Start of Entries provided

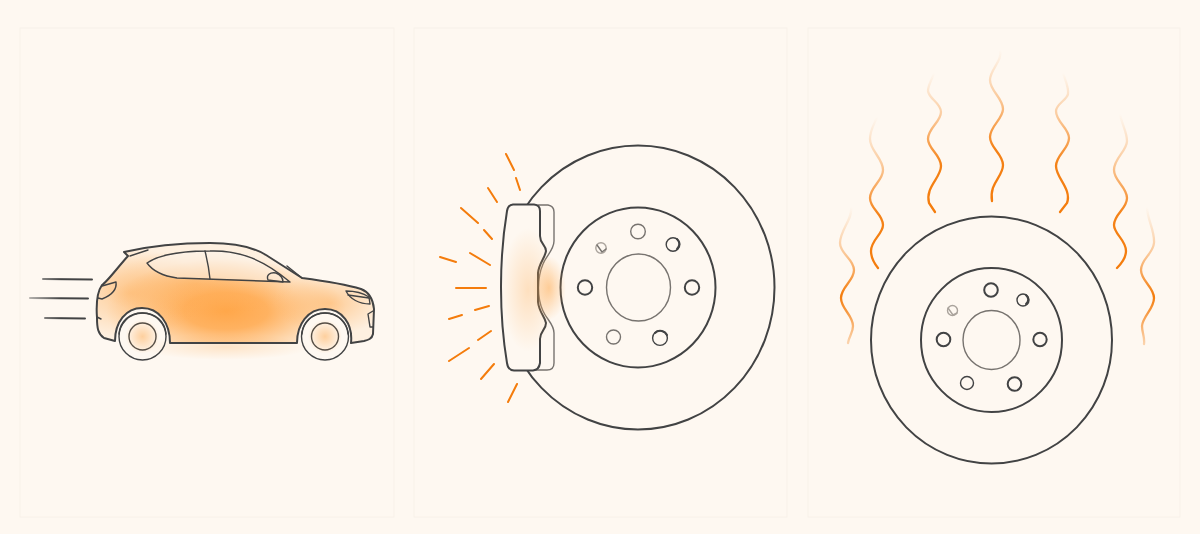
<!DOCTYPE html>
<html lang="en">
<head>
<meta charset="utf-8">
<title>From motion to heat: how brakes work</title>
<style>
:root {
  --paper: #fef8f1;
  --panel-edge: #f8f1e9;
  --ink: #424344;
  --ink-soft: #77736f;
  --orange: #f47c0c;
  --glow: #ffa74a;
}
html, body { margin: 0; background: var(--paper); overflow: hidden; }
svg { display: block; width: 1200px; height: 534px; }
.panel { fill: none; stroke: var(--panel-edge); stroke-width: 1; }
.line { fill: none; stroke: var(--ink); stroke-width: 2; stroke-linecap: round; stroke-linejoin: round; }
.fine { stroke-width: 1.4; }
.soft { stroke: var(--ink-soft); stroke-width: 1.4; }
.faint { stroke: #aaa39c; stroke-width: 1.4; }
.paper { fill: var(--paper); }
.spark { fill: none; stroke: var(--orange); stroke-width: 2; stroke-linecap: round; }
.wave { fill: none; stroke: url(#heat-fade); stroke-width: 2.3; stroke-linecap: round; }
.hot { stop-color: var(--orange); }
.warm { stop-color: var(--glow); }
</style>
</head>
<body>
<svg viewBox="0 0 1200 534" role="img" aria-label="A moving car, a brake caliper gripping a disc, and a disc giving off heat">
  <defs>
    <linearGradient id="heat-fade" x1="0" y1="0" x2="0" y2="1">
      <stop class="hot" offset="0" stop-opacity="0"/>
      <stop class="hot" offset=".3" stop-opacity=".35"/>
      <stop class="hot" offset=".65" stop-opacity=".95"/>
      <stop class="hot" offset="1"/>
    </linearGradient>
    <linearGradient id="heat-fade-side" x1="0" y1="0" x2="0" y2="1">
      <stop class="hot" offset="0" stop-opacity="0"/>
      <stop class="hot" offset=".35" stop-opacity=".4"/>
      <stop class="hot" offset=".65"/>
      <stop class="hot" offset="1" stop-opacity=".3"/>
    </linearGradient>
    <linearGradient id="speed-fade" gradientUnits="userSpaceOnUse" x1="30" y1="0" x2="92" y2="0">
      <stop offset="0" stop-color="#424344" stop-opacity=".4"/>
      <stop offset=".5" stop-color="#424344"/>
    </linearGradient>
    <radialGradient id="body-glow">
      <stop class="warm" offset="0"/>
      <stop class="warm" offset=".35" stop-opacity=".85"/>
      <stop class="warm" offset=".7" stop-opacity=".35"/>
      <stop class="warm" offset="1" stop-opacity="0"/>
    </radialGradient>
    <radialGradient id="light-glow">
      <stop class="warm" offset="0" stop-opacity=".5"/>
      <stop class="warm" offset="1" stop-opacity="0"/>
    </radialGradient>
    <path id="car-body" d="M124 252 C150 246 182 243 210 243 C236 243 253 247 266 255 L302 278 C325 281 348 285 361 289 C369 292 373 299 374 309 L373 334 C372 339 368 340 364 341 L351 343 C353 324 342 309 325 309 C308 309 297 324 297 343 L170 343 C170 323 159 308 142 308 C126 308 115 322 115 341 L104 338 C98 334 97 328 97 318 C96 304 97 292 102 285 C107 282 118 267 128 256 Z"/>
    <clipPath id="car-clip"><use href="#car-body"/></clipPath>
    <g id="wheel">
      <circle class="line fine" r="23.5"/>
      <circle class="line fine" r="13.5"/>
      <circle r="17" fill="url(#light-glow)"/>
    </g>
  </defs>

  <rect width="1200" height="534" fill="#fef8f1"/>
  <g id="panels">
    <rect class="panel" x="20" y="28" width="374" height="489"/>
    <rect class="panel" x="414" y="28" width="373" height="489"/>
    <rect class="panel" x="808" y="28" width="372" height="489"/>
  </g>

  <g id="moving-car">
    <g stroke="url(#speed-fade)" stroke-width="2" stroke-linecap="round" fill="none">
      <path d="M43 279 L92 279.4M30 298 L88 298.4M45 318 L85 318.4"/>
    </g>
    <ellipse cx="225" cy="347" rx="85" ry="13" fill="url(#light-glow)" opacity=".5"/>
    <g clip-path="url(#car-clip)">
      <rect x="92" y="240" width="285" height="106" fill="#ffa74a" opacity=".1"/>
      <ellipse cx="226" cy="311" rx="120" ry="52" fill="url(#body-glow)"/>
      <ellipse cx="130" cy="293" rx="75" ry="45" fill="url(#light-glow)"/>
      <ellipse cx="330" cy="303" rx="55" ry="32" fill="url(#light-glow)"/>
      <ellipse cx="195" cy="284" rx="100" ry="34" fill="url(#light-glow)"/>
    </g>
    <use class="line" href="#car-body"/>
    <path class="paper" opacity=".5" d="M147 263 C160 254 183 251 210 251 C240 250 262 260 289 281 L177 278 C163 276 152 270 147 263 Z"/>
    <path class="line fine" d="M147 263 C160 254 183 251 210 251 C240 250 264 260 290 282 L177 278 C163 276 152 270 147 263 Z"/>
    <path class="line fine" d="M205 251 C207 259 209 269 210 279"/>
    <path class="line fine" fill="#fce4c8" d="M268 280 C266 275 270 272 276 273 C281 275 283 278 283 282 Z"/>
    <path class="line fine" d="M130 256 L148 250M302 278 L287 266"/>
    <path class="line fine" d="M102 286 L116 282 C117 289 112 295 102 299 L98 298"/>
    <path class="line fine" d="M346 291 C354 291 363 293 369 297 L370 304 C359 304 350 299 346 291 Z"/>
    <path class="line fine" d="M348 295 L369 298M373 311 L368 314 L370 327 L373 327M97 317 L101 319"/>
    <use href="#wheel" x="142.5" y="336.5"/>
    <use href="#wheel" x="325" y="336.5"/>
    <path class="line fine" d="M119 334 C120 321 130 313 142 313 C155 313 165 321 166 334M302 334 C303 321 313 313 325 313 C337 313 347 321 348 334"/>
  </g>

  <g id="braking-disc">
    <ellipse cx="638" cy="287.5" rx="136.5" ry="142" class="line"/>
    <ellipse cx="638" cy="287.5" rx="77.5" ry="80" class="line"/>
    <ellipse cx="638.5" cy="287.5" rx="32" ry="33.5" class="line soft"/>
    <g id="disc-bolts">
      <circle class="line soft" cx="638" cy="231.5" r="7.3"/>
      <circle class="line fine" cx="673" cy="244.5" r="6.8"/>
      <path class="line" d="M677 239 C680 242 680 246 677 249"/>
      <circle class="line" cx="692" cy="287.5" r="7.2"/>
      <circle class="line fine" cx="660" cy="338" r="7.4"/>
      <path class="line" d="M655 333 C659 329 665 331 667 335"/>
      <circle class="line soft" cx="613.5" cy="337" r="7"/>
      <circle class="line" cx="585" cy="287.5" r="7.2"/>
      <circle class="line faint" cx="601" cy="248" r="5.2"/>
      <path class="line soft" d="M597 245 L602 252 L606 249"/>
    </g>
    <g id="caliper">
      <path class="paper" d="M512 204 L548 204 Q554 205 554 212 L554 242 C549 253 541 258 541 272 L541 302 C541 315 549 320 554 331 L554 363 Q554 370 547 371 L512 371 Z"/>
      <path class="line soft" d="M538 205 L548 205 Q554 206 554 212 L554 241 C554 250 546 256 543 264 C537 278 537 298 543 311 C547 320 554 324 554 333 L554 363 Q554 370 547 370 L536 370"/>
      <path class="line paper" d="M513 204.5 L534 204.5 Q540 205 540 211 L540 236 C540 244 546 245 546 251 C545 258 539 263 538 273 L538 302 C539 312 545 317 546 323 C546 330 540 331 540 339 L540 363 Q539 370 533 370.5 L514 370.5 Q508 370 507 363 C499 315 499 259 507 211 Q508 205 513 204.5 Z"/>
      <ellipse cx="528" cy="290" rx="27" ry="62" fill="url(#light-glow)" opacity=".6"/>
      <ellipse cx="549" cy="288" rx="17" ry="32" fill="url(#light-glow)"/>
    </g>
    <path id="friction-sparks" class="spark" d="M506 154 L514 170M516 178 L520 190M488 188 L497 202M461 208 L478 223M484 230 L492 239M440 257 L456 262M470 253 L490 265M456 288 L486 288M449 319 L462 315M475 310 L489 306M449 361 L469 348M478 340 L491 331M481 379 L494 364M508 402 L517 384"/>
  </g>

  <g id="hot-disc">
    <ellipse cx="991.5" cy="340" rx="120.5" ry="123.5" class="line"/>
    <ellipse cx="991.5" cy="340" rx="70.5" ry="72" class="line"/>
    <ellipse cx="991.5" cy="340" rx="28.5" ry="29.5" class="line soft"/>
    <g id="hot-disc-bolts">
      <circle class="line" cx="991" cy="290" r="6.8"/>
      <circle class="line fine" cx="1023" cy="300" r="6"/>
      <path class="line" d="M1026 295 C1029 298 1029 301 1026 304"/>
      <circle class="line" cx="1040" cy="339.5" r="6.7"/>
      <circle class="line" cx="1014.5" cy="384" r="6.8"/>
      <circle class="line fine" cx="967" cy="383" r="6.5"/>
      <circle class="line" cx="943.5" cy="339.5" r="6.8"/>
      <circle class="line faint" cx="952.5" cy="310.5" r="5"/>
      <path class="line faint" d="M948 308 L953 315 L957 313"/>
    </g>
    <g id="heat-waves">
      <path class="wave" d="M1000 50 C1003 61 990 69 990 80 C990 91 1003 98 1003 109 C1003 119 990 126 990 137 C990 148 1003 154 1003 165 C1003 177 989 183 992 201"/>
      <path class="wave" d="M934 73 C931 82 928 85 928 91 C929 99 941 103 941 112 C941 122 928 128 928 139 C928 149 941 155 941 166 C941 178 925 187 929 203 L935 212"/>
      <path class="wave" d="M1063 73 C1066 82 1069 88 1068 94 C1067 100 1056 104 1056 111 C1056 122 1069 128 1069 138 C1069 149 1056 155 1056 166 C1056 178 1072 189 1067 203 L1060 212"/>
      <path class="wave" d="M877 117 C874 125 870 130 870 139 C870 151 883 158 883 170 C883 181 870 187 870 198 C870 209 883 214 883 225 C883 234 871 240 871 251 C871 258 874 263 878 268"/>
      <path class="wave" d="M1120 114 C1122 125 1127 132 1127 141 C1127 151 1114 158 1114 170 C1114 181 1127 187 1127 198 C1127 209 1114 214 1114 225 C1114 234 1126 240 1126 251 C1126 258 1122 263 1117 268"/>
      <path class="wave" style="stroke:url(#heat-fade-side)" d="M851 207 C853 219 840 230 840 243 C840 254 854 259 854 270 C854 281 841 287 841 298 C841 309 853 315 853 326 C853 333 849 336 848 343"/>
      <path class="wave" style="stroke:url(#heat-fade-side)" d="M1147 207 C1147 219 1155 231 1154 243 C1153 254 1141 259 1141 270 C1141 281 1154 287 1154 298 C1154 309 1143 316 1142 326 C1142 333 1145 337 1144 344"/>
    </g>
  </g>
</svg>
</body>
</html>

End of Entries provided
Start of Entries provided

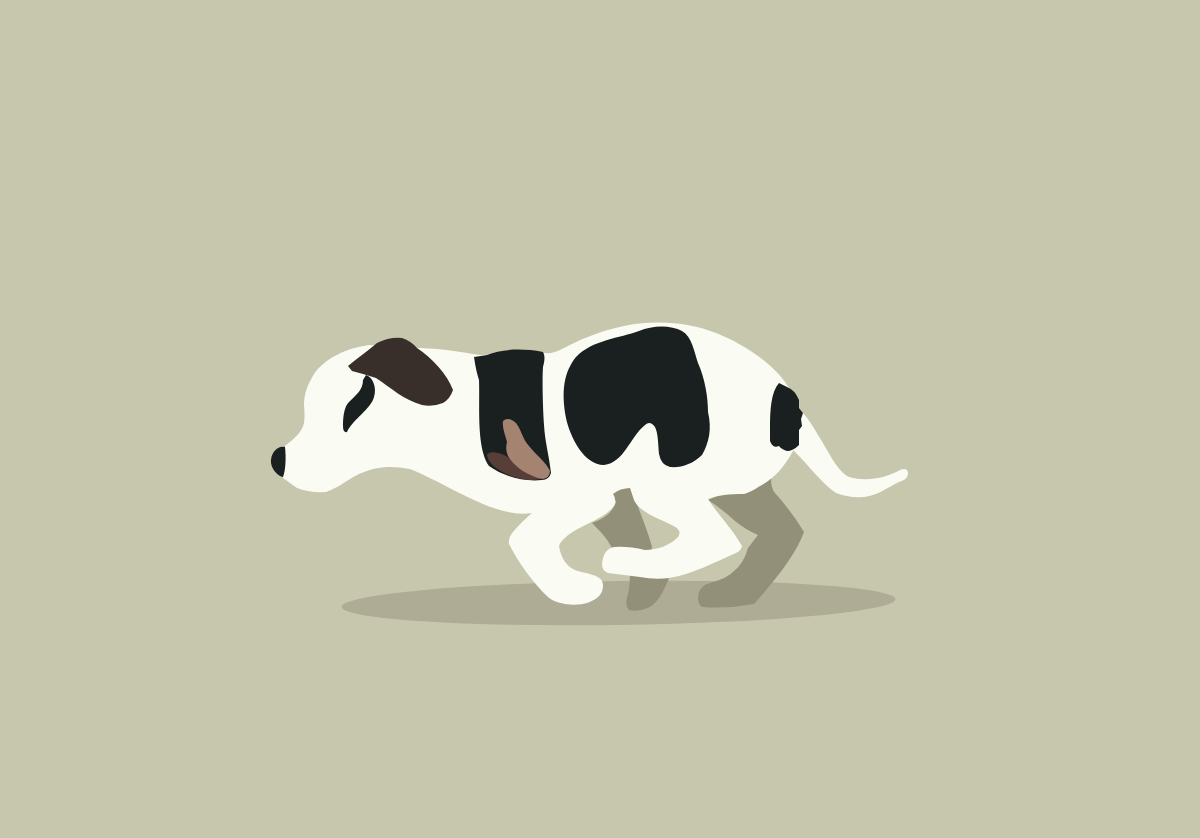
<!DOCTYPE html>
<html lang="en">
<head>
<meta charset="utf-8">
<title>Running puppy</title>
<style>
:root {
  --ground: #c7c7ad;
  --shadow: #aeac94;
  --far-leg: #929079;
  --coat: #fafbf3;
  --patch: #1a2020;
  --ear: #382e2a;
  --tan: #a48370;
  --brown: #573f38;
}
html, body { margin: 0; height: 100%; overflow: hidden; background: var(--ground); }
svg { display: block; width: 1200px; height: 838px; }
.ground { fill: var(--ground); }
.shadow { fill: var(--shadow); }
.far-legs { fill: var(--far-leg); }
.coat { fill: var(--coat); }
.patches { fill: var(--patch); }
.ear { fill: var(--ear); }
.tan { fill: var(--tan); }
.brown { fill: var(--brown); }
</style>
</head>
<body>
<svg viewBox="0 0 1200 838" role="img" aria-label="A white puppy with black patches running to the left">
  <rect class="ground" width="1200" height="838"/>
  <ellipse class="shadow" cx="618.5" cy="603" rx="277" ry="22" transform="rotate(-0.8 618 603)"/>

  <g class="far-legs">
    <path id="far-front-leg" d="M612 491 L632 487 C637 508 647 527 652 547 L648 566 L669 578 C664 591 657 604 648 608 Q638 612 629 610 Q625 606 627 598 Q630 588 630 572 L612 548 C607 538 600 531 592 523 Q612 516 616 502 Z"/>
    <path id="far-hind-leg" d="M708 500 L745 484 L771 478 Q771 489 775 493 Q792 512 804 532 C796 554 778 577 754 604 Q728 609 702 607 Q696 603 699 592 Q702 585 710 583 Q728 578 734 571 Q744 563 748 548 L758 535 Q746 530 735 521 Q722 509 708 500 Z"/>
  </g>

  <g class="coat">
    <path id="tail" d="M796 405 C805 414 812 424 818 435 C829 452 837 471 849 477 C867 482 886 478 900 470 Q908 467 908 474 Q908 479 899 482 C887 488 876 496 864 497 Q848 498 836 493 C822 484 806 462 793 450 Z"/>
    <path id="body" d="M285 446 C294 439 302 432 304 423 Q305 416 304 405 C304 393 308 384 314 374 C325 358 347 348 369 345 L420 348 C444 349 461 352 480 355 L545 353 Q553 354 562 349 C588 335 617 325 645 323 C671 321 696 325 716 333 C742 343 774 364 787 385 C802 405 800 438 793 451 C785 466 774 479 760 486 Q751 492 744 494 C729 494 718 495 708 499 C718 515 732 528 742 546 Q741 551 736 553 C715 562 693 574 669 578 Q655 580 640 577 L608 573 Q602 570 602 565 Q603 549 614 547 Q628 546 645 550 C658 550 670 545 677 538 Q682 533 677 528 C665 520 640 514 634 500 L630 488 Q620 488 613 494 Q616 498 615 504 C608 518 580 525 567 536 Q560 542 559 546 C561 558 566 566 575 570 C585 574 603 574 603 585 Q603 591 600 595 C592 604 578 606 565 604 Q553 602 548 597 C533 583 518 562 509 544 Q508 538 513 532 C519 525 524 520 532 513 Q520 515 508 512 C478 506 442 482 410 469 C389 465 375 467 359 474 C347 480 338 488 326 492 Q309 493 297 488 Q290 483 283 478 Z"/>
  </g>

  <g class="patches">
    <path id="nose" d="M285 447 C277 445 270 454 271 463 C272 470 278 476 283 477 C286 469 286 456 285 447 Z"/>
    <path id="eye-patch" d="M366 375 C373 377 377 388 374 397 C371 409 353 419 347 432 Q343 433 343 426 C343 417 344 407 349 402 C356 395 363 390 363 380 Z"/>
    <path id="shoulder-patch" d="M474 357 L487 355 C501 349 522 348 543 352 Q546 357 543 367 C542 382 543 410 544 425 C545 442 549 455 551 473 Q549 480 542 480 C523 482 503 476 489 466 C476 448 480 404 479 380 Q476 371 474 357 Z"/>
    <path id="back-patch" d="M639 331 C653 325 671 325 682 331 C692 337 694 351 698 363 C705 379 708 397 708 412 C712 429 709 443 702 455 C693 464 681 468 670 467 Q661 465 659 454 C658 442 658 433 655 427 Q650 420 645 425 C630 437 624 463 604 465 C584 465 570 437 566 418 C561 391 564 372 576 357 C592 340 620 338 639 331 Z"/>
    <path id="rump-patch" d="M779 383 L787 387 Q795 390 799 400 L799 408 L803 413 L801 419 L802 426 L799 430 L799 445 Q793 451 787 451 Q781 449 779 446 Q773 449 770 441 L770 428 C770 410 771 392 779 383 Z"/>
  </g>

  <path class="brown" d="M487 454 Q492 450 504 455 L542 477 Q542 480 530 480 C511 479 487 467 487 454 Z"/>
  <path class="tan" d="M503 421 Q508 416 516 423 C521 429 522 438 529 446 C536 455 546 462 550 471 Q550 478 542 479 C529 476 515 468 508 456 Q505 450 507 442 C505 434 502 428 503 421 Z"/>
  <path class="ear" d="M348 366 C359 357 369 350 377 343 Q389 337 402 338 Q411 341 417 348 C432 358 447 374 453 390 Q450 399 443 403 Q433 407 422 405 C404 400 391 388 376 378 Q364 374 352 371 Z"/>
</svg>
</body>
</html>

End of Entries provided
Start of Entries provided

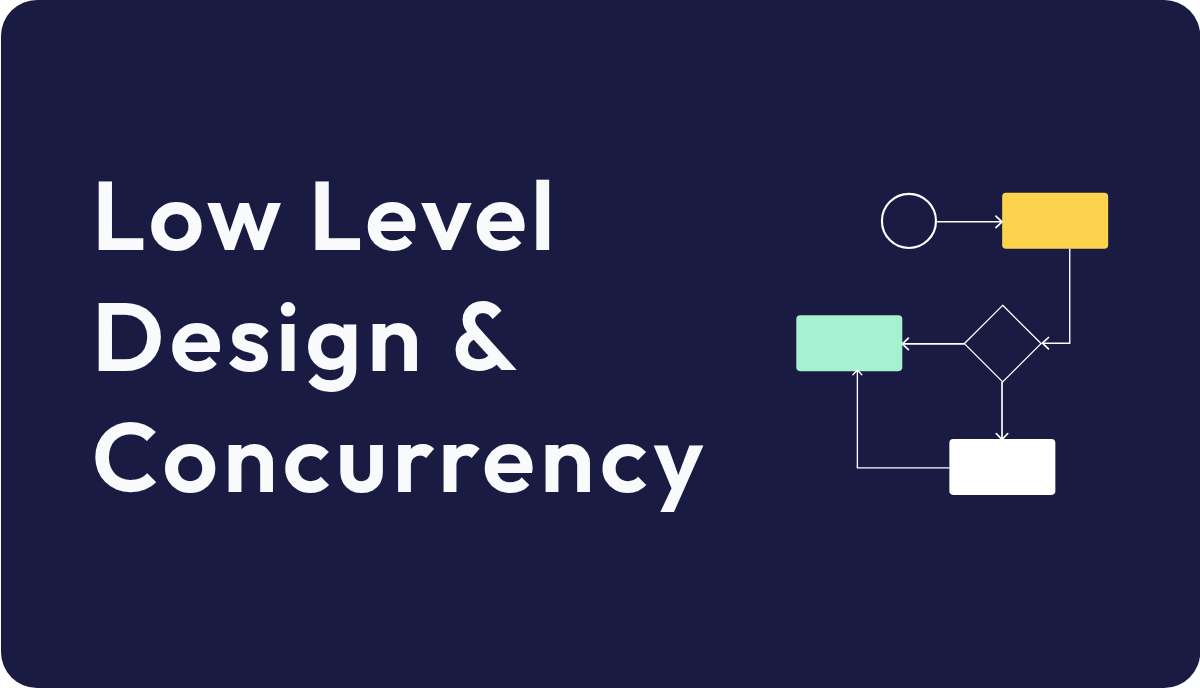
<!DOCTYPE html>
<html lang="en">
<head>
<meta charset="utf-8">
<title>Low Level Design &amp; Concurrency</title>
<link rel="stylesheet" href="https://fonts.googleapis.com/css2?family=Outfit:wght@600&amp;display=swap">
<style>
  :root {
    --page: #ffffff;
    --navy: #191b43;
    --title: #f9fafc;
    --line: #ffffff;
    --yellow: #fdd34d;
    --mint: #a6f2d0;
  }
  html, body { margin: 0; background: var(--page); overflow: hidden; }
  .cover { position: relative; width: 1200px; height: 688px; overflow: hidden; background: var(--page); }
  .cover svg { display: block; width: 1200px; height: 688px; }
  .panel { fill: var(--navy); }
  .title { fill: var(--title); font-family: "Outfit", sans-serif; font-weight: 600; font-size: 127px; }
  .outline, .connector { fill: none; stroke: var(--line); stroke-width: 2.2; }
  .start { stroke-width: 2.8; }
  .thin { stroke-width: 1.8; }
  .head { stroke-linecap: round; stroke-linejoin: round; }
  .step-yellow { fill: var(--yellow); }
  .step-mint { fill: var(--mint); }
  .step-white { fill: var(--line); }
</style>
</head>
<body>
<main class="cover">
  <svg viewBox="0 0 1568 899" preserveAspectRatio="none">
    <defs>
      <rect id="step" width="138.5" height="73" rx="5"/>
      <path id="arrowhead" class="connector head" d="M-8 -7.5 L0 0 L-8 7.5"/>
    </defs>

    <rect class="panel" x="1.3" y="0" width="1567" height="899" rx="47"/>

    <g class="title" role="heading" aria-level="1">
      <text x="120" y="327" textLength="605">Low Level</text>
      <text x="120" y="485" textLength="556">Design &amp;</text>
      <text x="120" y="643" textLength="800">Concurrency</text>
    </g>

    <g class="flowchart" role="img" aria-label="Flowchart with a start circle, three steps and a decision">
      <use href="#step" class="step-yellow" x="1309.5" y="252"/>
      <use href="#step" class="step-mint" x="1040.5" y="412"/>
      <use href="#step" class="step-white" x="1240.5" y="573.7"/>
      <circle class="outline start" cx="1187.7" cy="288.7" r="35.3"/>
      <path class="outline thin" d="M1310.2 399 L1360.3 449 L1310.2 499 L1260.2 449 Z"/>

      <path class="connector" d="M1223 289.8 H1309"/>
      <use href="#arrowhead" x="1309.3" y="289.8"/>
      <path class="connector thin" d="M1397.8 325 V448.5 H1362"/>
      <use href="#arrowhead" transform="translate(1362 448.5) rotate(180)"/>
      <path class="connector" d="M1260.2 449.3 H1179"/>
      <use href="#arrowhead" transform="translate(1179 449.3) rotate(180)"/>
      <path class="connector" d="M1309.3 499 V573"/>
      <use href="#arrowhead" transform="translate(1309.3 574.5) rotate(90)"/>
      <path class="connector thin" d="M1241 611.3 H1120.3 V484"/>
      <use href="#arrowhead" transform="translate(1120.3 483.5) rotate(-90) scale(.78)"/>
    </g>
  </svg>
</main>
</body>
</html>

End of Entries provided

Activity » Determine how many lines of the listing hold the word "Concurrency" and reply with that figure alone.

Task answer » 2